> This lack of ability to detect problems is in stark contrast with a
> strongly typed programming language like OCaml where the compiler does
> an amazing job detecting almost any type of errors during compilation.

That is a bit optimistic. There are plenty of mistakes the type system
of OCaml cannot capture, and this is not theory, it's my daily
experience with it. Moreover discovering a mistake is only half of the
job. Reporting it to the user is the other half, and OCaml is not
exactly nice at that...

> I'm always dreaming of a Lua typed companion programming language. It
> could be very similar to Lua, any language should be able to call
> functions defined with the other transparently. The advantage would be
> that the typed language would be better suited for complex
> applications and could be also compiled to produce optimal code.

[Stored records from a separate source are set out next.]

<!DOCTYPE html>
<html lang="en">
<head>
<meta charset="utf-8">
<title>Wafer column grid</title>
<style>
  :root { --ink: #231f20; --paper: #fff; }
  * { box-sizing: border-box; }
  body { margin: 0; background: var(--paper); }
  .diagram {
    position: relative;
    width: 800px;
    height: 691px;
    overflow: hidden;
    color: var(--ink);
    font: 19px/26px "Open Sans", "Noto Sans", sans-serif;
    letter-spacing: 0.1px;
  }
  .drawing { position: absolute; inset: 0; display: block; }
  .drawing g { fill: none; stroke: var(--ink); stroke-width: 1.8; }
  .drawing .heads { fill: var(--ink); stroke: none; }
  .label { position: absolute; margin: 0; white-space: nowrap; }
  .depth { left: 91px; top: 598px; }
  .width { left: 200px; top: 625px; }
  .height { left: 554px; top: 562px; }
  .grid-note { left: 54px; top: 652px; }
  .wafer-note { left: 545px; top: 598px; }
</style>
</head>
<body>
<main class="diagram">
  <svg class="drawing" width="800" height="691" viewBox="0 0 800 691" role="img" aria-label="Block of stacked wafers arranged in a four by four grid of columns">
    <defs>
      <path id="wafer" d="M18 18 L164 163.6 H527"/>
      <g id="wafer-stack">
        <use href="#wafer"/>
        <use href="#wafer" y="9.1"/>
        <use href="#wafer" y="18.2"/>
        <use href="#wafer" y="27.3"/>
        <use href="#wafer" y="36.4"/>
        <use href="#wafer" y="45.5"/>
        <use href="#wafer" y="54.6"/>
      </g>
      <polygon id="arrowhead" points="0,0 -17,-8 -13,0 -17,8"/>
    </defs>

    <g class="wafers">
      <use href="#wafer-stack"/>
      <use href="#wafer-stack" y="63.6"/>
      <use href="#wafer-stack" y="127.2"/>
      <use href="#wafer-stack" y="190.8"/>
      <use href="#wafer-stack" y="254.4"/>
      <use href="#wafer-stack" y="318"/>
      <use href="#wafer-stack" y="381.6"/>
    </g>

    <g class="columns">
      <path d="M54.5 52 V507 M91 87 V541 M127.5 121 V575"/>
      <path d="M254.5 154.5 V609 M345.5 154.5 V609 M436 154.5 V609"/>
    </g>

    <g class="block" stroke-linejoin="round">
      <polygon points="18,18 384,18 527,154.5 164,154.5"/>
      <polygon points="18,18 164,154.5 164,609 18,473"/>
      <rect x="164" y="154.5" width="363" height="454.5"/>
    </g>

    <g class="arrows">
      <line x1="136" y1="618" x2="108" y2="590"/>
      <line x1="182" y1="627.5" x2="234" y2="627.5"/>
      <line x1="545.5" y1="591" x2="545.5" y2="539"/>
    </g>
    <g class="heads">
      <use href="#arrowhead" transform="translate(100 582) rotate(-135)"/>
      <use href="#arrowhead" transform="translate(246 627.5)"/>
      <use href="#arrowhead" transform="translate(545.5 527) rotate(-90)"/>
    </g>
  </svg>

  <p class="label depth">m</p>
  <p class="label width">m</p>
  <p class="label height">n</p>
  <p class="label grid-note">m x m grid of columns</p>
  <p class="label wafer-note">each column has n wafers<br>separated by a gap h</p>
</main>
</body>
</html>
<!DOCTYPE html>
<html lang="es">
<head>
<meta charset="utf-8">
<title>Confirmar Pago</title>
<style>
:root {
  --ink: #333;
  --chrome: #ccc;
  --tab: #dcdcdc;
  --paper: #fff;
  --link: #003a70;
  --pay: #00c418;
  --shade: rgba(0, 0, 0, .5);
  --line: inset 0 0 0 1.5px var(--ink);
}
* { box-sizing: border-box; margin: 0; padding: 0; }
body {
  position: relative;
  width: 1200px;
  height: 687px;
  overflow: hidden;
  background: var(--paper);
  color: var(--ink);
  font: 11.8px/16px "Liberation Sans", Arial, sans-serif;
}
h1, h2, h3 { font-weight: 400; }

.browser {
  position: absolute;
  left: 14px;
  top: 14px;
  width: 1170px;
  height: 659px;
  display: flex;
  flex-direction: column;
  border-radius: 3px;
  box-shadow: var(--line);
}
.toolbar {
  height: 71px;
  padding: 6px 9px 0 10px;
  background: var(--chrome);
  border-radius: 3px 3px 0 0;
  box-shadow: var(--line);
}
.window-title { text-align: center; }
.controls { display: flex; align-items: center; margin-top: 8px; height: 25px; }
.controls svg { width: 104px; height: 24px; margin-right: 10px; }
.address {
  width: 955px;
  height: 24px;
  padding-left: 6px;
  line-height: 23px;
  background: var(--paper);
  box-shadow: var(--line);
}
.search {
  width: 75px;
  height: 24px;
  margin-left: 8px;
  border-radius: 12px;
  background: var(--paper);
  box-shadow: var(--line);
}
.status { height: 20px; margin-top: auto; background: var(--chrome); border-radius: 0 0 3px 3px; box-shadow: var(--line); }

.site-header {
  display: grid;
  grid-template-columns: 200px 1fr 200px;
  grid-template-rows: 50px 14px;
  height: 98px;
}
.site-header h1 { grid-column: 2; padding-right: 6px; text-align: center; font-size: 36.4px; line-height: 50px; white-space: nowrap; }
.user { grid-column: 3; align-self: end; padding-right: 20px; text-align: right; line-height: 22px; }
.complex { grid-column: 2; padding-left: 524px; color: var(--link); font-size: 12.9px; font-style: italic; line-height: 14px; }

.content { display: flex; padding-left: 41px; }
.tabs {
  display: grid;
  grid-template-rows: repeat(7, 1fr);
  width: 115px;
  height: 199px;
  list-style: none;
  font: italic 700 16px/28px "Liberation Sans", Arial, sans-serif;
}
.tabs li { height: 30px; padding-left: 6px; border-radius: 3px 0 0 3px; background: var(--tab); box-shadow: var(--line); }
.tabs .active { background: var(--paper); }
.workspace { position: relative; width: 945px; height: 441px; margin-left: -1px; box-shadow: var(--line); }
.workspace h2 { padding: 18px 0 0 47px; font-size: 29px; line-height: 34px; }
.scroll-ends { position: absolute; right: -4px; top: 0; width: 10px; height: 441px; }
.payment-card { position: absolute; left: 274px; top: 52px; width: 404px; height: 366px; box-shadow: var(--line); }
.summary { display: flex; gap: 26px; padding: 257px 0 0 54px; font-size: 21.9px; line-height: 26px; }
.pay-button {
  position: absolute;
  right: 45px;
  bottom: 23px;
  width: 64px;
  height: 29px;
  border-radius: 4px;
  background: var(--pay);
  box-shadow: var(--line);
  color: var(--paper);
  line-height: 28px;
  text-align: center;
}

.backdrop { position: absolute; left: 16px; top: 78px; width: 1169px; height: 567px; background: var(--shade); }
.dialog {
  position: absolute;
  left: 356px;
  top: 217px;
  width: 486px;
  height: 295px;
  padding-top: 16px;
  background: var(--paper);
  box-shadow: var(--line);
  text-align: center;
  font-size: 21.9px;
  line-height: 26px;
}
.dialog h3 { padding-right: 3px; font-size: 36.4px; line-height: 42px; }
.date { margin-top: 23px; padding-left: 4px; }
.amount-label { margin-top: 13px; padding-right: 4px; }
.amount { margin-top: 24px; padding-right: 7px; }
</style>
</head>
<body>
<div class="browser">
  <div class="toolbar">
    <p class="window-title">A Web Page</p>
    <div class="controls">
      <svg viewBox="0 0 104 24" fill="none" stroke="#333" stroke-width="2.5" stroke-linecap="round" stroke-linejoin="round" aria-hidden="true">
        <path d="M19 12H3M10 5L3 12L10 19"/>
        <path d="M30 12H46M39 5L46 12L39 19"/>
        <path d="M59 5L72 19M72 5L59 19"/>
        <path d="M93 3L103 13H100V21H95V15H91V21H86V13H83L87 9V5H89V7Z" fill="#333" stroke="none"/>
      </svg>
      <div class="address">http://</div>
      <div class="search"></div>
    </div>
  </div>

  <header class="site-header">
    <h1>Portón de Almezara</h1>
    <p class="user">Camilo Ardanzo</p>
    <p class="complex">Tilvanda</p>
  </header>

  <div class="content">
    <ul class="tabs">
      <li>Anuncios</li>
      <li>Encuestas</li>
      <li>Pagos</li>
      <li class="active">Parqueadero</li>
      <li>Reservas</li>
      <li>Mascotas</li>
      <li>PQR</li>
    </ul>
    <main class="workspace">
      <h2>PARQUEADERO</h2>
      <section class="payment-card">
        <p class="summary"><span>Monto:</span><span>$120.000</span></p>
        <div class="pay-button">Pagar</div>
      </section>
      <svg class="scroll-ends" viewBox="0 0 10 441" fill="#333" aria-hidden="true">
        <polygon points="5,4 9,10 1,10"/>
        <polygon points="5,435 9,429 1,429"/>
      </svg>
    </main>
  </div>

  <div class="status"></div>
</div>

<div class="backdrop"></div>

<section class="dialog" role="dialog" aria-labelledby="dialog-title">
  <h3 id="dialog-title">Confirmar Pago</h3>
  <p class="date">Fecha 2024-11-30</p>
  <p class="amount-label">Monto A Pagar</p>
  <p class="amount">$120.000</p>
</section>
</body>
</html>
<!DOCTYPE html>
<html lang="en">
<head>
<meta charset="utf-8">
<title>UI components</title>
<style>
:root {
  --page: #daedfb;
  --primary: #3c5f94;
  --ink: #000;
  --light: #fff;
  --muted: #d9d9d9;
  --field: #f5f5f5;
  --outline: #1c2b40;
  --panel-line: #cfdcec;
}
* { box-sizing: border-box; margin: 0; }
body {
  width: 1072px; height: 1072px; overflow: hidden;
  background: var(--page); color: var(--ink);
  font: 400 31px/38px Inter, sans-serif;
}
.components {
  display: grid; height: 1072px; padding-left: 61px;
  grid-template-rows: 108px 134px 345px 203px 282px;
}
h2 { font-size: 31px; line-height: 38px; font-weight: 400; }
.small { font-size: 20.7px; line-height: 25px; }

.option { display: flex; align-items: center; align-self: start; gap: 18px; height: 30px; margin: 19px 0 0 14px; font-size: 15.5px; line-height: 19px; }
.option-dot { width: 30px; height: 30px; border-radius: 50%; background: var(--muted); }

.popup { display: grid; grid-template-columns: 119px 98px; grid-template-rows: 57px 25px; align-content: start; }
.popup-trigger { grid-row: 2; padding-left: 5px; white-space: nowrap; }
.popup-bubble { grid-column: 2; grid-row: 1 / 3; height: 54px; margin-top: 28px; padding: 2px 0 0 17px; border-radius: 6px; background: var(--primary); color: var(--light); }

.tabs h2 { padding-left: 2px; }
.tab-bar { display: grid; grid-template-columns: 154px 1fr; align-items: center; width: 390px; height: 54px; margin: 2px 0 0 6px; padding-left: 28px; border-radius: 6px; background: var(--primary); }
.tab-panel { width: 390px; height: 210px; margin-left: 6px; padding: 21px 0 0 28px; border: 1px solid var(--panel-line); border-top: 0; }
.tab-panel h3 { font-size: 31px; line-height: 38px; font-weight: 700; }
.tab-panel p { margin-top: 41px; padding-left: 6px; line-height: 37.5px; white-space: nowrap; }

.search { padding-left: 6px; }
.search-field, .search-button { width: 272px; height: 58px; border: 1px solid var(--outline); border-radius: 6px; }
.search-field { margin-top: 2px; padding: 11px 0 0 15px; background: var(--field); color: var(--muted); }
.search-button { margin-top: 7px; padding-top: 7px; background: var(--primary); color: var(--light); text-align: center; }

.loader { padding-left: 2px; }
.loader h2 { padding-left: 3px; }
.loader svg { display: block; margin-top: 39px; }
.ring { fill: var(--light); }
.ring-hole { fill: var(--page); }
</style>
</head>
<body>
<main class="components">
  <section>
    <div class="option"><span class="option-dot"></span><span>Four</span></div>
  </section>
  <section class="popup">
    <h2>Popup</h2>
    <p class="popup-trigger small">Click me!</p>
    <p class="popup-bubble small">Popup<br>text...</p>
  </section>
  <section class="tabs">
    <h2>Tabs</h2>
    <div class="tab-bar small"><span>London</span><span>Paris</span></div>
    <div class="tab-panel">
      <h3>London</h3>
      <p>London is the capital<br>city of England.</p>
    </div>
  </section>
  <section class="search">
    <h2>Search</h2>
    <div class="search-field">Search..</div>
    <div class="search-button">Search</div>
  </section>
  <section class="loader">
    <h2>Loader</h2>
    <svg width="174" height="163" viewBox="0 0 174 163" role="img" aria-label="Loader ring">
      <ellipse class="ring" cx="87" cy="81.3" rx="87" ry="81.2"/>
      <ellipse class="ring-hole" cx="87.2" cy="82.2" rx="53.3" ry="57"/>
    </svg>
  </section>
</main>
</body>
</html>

This is what is commonly believed, but I think it is mostly wrong.

IMO, prototypes really benefit from static typing. You don't know how to
solve a problem, so you change every basic design decision a lot of
times and the compiler drives you to all the code spots affected by your
change. But if you already know how to solve a problem, you are not
going to break all you code every minute. If you just glue together
decent libraries (decent api, decent doc) you are not going to make too
many mistakes. 

The only thing I miss is a flag to lua(c) to perform a bit of lexical
analysis, mainly to detect mistyped variable names in error handling
code (in non error handling code you immediately see the problem, since
you are going to test your code, but generating all errors is hard).

Enrico Tassi